Many episodes of hives are inconveniences that go away on their own in a day or two. But sometimes hives indicate a more serious condition, such as anaphylaxis, which is a medical emergency. Get immediate medical attention if, in addition to hives, you:

  • have a lot of swelling around your face and throat
  • feel nauseated or dizzy
  • have trouble breathing
  • have a fever

In some cases, diseases such as thyroid disorders, hepatitis, lupus, or even some cancers can produce hives as a symptom. See a doctor if you develop hives that persist for four to six weeks or that are accompanied by weight loss and malaise (an overall feeling of being unwell).

Home Remedy Treatments for Hives

You know you're not supposed to scratch that itch, but what can you do about hives? Here are some tips regarding home remedies:

Take an antihistamine. The most recommended remedy is over-the-counter (OTC) Benadryl (available generically as diphenhydramine). But be forewarned: It may cause drowsiness. However, since hives tend to be worse at night, a medication that makes you sleepy may help you ignore the itching. For a list of precautions to take when using over-the-counter analgesics, click here.

Try to ferret out the cause. But don't get frustrated, since doctors are only able to identify a specific cause in 20 to 30 percent of patients. Do remember that hives generally show up within half an hour of eating, so if you break out today, you can't necessarily blame the strawberries you had for dessert last night.

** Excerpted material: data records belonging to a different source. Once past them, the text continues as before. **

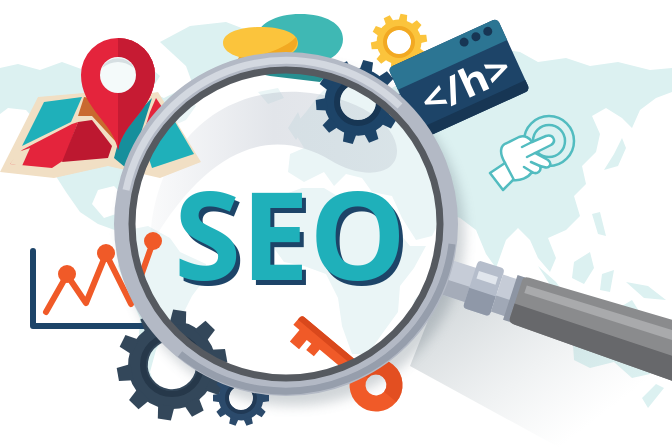
<!DOCTYPE html>
<html lang="en">
<head>
<meta charset="utf-8">
<title>SEO illustration</title>
<style>
:root{--land:#dcf1f1;--land-lens:#eaf5f6;--teal:#1fb0ba;--teal-dark:#168f9c;--navy:#1d4468;--navy-dark:#173654;--bar:#2c7593;--steel:#33475a;--yellow:#fbc43c;--amber:#f2a922;--orange:#f05a28;--orange-dark:#d9481c;--red:#e4243c;--red-dark:#bd1830;--cream:#f1dfc4;--rim:#b3b9c5;--rim-light:#d3d8e0;--rim-dark:#565a60}
html,body{margin:0;padding:0;background:#fff;overflow:hidden}
svg{display:block;width:672px;height:448px}
.title{font:700 122px "Open Sans","Noto Sans",sans-serif}
.code{font:700 39px "Open Sans","Noto Sans",sans-serif;fill:#fff}
.land{fill:var(--land)}
.hand{fill:#fff;stroke:#52bcc0;stroke-width:2.5;stroke-linejoin:round;stroke-linecap:round}
</style>
</head>
<body>
<svg viewBox="0 0 672 448" role="img" aria-label="Magnifying glass over the word SEO with web icons around it">
<defs>
  <path id="tooth" d="M-15-74L-12-100H12L15-74Z"/>
  <g id="gear">
    <circle r="62" fill="none" stroke="currentColor" stroke-width="36"/>
    <g fill="currentColor">
      <use href="#tooth"/><use href="#tooth" transform="rotate(36)"/><use href="#tooth" transform="rotate(72)"/><use href="#tooth" transform="rotate(108)"/><use href="#tooth" transform="rotate(144)"/><use href="#tooth" transform="rotate(180)"/><use href="#tooth" transform="rotate(216)"/><use href="#tooth" transform="rotate(252)"/><use href="#tooth" transform="rotate(288)"/><use href="#tooth" transform="rotate(324)"/>
    </g>
  </g>
  <g id="continents">
    <path d="M0 68L18 64 40 70 62 62 84 70 108 66 130 72 146 64 160 76 150 92 164 98 180 90 196 106 186 120 168 128 156 142 146 158 134 172 122 180 124 196 114 186 98 190 92 204 104 218 116 214 128 228 120 232 98 224 80 212 66 192 52 170 44 150 42 128 26 110 8 108 0 114Z"/>
    <path d="M128 230L148 226 170 238 180 252 206 264 204 280 192 296 182 316 166 332 156 350 150 372 156 388 144 382 138 352 140 318 128 292 118 266Z"/>
    <path d="M160 42L190 26 226 22 252 32 246 54 228 70 208 94 194 88 186 66Z"/>
    <path d="M292 128L306 112 318 96 334 80 350 74 366 84 392 88 408 78 432 74 448 62 470 64 492 48 520 52 538 62 566 58 590 66 618 62 650 70 672 68V92L656 98 640 110 632 128 622 118 606 108 592 116 600 134 596 152 582 166 586 184 574 196 580 216 566 230 548 238 556 258 550 272 538 258 530 240 518 228 506 240 496 268 486 254 476 230 460 218 444 212 432 236 416 240 402 218 392 196 372 192 362 178 346 174 334 186 324 172 304 182 288 172 290 154 304 148Z"/>
    <path d="M280 196L302 188 324 188 344 200 378 200 392 224 410 246 426 246 414 268 400 286 398 312 382 334 368 354 352 354 342 326 338 298 326 274 304 266 284 262 268 240 270 214Z"/>
    <path d="M572 330L590 314 606 304 622 306 632 300 642 316 660 334 664 356 650 374 632 378 614 362 590 368 574 360Z"/>
    <path d="M538 266L556 282 566 296 552 288ZM574 262L590 252 594 268 584 284 572 278ZM602 274L614 270 610 292 600 290ZM626 282L648 286 666 300 644 298ZM604 170L614 154 622 138 626 148 618 166ZM288 128L298 112 304 128 296 140ZM592 214L600 212 606 236 598 234ZM414 300L424 290 422 314 412 324ZM258 92L278 88 284 98 268 104ZM642 398L656 384 664 388 648 408Z"/>
  </g>
  <clipPath id="lens-clip"><circle cx="286" cy="224" r="154"/></clipPath>
  <clipPath id="pin-right"><path d="M118 30H160V160H118Z"/></clipPath>
  <linearGradient id="shadow-fade" x1="440" y1="270" x2="570" y2="440" gradientUnits="userSpaceOnUse"><stop offset="0" stop-color="#7d8c94" stop-opacity=".4"/><stop offset="1" stop-color="#a9b6bc" stop-opacity="0"/></linearGradient>
  <linearGradient id="gloss" x1="0" y1="0" x2="1" y2="0"><stop offset="0" stop-color="#b9c0cc" stop-opacity=".1"/><stop offset=".5" stop-color="#b9c0cc" stop-opacity=".55"/><stop offset="1" stop-color="#aab3c0" stop-opacity=".35"/></linearGradient>
  <filter id="blur" x="-20%" y="-20%" width="140%" height="140%"><feGaussianBlur stdDeviation="6"/></filter>
</defs>

<rect width="672" height="448" fill="#fff"/>
<use href="#continents" class="land"/>

<g id="cast-shadow">
  <path d="M448 270L672 372V448H560L410 366Z" fill="url(#shadow-fade)"/>
  <circle cx="293" cy="234" r="172" fill="#66757f" opacity=".3" filter="url(#blur)"/>
</g>

<g id="lens" clip-path="url(#lens-clip)">
  <circle cx="286" cy="224" r="156" fill="#fff"/>
  <use href="#continents" fill="var(--land-lens)"/>
  <path d="M150 246C152 150 214 88 300 92C358 96 396 124 397 150C398 176 362 180 330 160C280 130 214 136 150 246Z" fill="url(#gloss)" opacity=".75"/>
</g>

<g id="folded-map">
  <path d="M38 97L84 93 120 98 158 92 201 162 160 178 108 166 54 178 0 172Z" fill="var(--cream)"/>
  <path d="M44 102L82 97 71 122 22 146Z" fill="var(--teal)"/>
  <path d="M22 150L72 124 78 122 64 160 52 168 10 164Z" fill="var(--red)"/>
  <path d="M10 164L18 152 30 148 22 166Z" fill="var(--cream)"/>
  <path d="M78 122L92 120 112 146 108 158 62 162Z" fill="var(--red-dark)"/>
  <path d="M84 97L114 102 116 142 92 116 78 116Z" fill="#c9692f"/>
  <path d="M122 128L152 98 140 136 126 168 114 158Z" fill="var(--teal-dark)"/>
  <path d="M156 98L172 122 142 138 150 112Z" fill="var(--red)"/>
  <path d="M174 120L194 154 152 168 146 150Z" fill="var(--teal)"/>
</g>

<g id="map-pin">
  <path id="pin-body" d="M118 150C113 122 81 108 81 75A37 37 0 0 1 155 75C155 108 123 122 118 150Z" fill="var(--red)"/>
  <use href="#pin-body" clip-path="url(#pin-right)"/>
  <path d="M118 38A37 37 0 0 1 155 75C155 108 123 122 118 150Z" fill="var(--red-dark)" opacity=".75"/>
  <circle cx="118" cy="75" r="18" fill="#f4fafa"/>
  <path d="M102 68A18 18 0 0 1 134 68C124 60 112 60 102 68Z" fill="#d6dfe2"/>
</g>

<g id="speech-bubbles">
  <path d="M256 40C256 24 276 14 300 14C326 14 343 24 343 39C343 49 336 57 325 61C327 68 331 73 338 77C324 77 314 72 307 65C278 67 256 57 256 40Z" fill="#3fb8b4"/>
  <path d="M223 43C223 33 239 27 260 27C282 27 298 33 298 43C298 54 282 60 258 60C250 66 242 69 233 69C237 65 239 61 239 57C229 54 223 49 223 43Z" fill="var(--yellow)"/>
  <path d="M239 57C254 59 284 50 296 37C302 51 282 60 258 60C250 66 242 69 233 69Z" fill="var(--amber)"/>
  <path d="M241 70L272 64 330 72 320 82 270 76Z" fill="#278f91"/>
</g>

<use href="#gear" color="var(--yellow)" transform="translate(399 42) rotate(10) scale(.28)"/>
<circle cx="399" cy="42" r="14" fill="none" stroke="var(--amber)" stroke-width="4"/>

<g id="code-window" transform="translate(388 68) rotate(-24.5)">
  <rect width="120" height="79" rx="5" fill="var(--navy)"/>
  <path d="M0 24V5Q0 0 5 0H115Q120 0 120 5V24Z" fill="var(--bar)"/>
  <path d="M0 68H120V74Q120 79 115 79H5Q0 79 0 74Z" fill="var(--navy-dark)"/>
  <g fill="var(--navy-dark)"><circle cx="80" cy="8" r="4.5"/><circle cx="93" cy="8" r="4.5"/><circle cx="106" cy="8" r="4.5"/></g>
  <text class="code" x="17" y="61" textLength="94" lengthAdjust="spacingAndGlyphs">&lt;/h&gt;</text>
</g>

<g id="top-gear" transform="translate(358 102)">
  <use href="#gear" color="var(--navy)" transform="rotate(14) scale(.42)"/>
  <circle r="21" fill="none" stroke="var(--navy-dark)" stroke-width="6"/>
</g>

<g id="tap-icon" class="hand">
  <circle cx="549" cy="141" r="25" fill="none"/><circle cx="549" cy="141" r="16" fill="none"/>
  <path d="M490 173L505 163C499 153 500 145 507 143L519 137C525 135 530 138 532 142L546 136C553 134 557 141 551 145L535 153L548 160C553 164 549 169 544 167L540 166C542 171 537 175 532 172C528 178 520 181 513 180L503 190Z"/>
  <path d="M505 163L514 180M535 153L527 157M540 166L531 162M532 172L524 167M532 142L522 147" fill="none"/>
</g>

<g id="line-chart" fill="none" stroke-linejoin="round" stroke-linecap="round">
  <path d="M33 251V326H148" stroke="var(--navy)" stroke-width="6"/>
  <path d="M46 312L67 275 86 303 106 254 131 304 153 242" stroke="var(--orange)" stroke-width="6"/>
  <g fill="var(--orange)"><circle cx="67" cy="274" r="9"/><circle cx="106" cy="253" r="9"/><circle cx="153" cy="241" r="9"/></g>
</g>

<g id="bottom-gears">
  <use href="#gear" color="var(--steel)" transform="translate(172 365) rotate(8) scale(.55)"/>
  <circle cx="172" cy="365" r="29" fill="none" stroke="#26384a" stroke-width="6"/>
  <use href="#gear" color="#2b4a6b" transform="translate(241 398) rotate(18) scale(.28)"/>
  <circle cx="241" cy="398" r="14" fill="none" stroke="#213a56" stroke-width="4"/>
</g>

<g id="key" transform="translate(376 385) rotate(40)">
  <path d="M-20-6H-98Q-102-6 -102-2V7H-94V22H-82V10H-76V18H-66V9H-20Z" fill="var(--orange)"/>
  <path d="M-20-6H-98Q-102-6 -102-2V0H-20Z" fill="var(--orange-dark)"/>
  <circle r="18.5" fill="none" stroke="var(--orange)" stroke-width="16"/>
  <path d="M-18.5 0A18.5 18.5 0 0 1 18.5 0" fill="none" stroke="var(--orange-dark)" stroke-width="16" opacity=".55"/>
</g>

<g id="handle" transform="translate(286 224) rotate(18)">
  <rect x="166" y="-17" width="32" height="36" fill="#c6ccd7"/>
  <rect x="166" y="3" width="32" height="16" fill="#a5acb9"/>
  <rect x="194" y="-25" width="28" height="50" rx="4" fill="#b5bdcb"/>
  <path d="M194 4H222V21Q222 25 218 25H198Q194 25 194 21Z" fill="#8f98a8"/>
  <rect x="198" y="-15" width="20" height="8" fill="#e1e6ed"/>
  <rect x="222" y="-19" width="17" height="39" fill="#c6ccd7"/>
  <rect x="222" y="3" width="17" height="17" fill="#a0a8b6"/>
  <path d="M236-23H244V24H236Z" fill="#8d95a3"/>
  <path d="M248-24L425-29V30L248 25Q242 25 242 20V-19Q242-24 248-24Z" fill="#8a8b8d"/>
  <path d="M242 5L425 6V30L248 25Q242 25 242 20Z" fill="#67686b"/>
  <path d="M248-16L425-19V-9L248-8Z" fill="#a9aaac"/>
</g>

<g id="rim" fill="none">
  <circle cx="286" cy="224" r="164" stroke="var(--rim)" stroke-width="16"/>
  <path d="M126 190A164 164 0 0 1 400 106" stroke="var(--rim-light)" stroke-width="7"/>
  <path d="M452 244A168 168 0 0 1 180 354" stroke="#969eac" stroke-width="7"/>
  <circle cx="286" cy="224" r="154" stroke="var(--rim-dark)" stroke-width="7"/>
</g>

<g class="title">
  <text x="178" y="285" textLength="232" lengthAdjust="spacingAndGlyphs" fill="var(--navy)">SEO</text>
  <text x="174" y="280" textLength="232" lengthAdjust="spacingAndGlyphs" fill="var(--teal)">SEO</text>
</g>
</svg>
</body>
</html>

Avoid the trigger. This one's pretty obvious, but if you know that cold sets off hives, don't put your hands in the freezer. In fact, jumping into cold water could be life-threatening for some hives sufferers. And there's no question that if you're prone to hives, stress will trigger them. So learn or develop ways to ease or manage stress.

Treat the underlying infection. If hives turn into a chronic problem, they may be due to an infection. For instance, an undetected dental or yeast infection could trigger an outbreak. Consider these possibilities and have them checked out.

Relieve the pressure. Hives often form where clothing is tight, such as under bra straps or waistbands. Hives on your forehead? Reconsider that old baseball cap you love to wear.

Use a moisturizer. If dry skin contributes to the itch, apply a moisturizer to relieve it.

Don't make the problem worse. Nonprescription anti-itch lotions or creams can cause allergic reactions. If you react to topical Benadryl and topical products ending in "caine," you'll be in worse shape after using them. Calamine lotion, that old standby for so many itches, doesn't do much for hives either.

Your kitchen holds many cures that can ease an outbreak of hives. Keep reading to learn more about these helpful home remedies.

This information is solely for informational purposes. IT IS NOT INTENDED TO PROVIDE MEDICAL ADVICE. Neither the Editors of Consumer Guide (R), Publications International, Ltd., the author nor publisher take responsibility for any possible consequences from any treatment, procedure, exercise, dietary modification, action or application of medication which results from reading or following the information contained in this information. The publication of this information does not constitute the practice of medicine, and this information does not replace the advice of your physician or other health care provider. Before undertaking any course of treatment, the reader must seek the advice of their physician or other health care provider.